This week, civil liberties veteran David Davis MP was censored for the first time in his 35-year political career. His rousing speech against domestic vaccine passports was deleted from Big Brother Watch’s YouTube channel for “contradicting expert consensus” of health authorities and the World Health Organisation.
Freedom of speech has never been limited to the consensus of authorities – except perhaps in North Korea, or China, where freedom of speech means only the freedom to support the will of your government. In a genuine democracy, freedom of expression means precisely the freedom to challenge authorities. But that conceptualisation of free speech is dying a slow death in the madness of our authoritarian online world.
China would be proud. Particularly when the Big Tech companies decided to suppress discussions of the idea that Covid-19 might have originated in a Wuhan lab. Former head of MI6, Sir Richard Dearlove, told this newspaper last June that a lab leak was a plausible possibility – yet scientists, pundits and citizens expressing the same on social media were censored and banned for spreading “misinformation”. A year later, the lab leak theory is now publicly acknowledged as one taken seriously by the intelligence community.
Incidentally, YouTube’s censorship of David Davis comes one year after social media companies suppressed mention of Hunter Biden’s embarrassing laptop contents, allegedly revealing that he sold access and influence while his father was Vice President. The social media blackout of the story on the altar of “disinformation”, a claim that was never substantiated, could have affected the US election and thus the course of history.
It is not the first time Silicon Valley’s panicked, and often politicised, policing of speech has cast a post-truth net over the public forum. At the start of the pandemic, Facebook banned claims that masks were an effective protection against the transmission of Covid, asserting that such claims were harmful “misinformation”. Months later, they started banning those who claimed masks were not significantly effective.
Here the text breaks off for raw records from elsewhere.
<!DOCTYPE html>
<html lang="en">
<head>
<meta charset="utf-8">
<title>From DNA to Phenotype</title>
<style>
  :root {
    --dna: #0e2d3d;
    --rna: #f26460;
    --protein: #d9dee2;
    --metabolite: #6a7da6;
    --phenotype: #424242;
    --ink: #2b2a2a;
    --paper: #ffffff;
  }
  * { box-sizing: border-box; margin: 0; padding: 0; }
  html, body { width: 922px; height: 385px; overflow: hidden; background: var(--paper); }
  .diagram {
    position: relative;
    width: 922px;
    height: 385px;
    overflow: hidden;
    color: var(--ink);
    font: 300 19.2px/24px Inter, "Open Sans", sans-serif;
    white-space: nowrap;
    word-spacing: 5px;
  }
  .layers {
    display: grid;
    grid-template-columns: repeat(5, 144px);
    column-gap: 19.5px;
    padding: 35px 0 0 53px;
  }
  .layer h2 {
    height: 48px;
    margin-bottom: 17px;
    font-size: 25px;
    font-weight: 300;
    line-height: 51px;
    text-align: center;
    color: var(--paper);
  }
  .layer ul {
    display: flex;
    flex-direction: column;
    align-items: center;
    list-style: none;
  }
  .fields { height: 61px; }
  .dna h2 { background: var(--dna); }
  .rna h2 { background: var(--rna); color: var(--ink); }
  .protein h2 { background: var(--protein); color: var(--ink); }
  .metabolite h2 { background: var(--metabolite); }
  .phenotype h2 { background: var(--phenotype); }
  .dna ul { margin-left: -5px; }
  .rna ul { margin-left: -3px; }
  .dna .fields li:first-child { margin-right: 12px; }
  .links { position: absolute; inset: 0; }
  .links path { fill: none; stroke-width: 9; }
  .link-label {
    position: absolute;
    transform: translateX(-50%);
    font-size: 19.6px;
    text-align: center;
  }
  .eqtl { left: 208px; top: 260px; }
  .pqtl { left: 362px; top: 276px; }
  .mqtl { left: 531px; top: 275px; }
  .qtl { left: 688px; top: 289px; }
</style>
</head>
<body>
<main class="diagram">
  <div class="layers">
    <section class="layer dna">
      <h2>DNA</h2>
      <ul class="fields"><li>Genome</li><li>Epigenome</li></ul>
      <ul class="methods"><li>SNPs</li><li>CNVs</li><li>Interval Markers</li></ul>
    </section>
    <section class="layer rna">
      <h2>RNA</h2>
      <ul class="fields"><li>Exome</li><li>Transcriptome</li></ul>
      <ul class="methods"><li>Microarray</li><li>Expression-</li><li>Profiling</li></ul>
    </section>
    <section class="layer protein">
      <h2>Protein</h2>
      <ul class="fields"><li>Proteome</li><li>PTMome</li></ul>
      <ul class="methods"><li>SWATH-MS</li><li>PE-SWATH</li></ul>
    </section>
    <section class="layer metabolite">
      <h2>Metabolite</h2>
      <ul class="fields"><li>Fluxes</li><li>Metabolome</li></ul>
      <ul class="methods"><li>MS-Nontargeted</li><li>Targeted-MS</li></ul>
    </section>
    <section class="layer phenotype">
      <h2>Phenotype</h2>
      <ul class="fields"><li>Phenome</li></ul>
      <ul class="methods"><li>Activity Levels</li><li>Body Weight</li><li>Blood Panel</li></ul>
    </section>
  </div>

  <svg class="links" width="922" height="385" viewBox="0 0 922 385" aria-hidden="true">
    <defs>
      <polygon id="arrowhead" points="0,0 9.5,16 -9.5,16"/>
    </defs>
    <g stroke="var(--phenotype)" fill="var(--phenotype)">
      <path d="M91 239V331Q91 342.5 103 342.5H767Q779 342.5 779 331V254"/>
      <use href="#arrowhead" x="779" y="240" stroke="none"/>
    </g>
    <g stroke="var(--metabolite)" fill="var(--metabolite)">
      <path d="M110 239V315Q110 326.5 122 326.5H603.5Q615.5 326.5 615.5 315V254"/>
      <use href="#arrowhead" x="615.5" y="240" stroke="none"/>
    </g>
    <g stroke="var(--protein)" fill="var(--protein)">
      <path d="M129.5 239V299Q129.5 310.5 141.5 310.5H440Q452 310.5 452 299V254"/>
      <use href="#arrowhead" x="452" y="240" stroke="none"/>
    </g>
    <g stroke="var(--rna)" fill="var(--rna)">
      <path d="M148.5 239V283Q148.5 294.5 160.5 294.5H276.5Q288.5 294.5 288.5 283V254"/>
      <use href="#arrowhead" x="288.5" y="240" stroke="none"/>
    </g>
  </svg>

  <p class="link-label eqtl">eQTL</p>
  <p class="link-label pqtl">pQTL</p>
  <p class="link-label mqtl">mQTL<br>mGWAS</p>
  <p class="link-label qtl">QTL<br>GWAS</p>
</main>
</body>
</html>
A handful of companies now control the speech rules of billions of people worldwide. They have censored British politicians, potentially affected US elections, and withheld public health information, all on the ever-fluctuating altar of “misinformation”. They have even acted in concert to ban a serving president from the online public square.
Yet, the presiding moral panic seems to focus more on what our Big Tech overlords should do to control speech online – not what they need to do to protect our dying culture of free speech. That’s because in the current era of safetyism, free speech has been recast as a danger to democracy, and company bosses as omniscient gods who have a responsibility to protect us from the words of our peers – even our politicians. The truth is, freedom of speech is the foundation of democracy, and it is crumbling beneath our feet.
The government is only too keen to expand the speech-policing role of tech companies, imposing a legal duty on them in the Online Safety Bill specifically to monitor and suppress lawful speech that could be deemed “harmful”. It is a censors’ charter that abandons the rule of law in favour of corporate speech control.
It was only by threatening YouTube’s reputation, and embarrassing the company in the press with this latest incident of censorship, that our video of Davis’ brilliant speech was reinstated on our channel. But those who don’t have the platform to stand up to the company are being silenced in silence. This has to be a wake-up call that free speech is under severe threat online and it is our duty to protect it.
Silkie Carlo is the Director of Big Brother Watch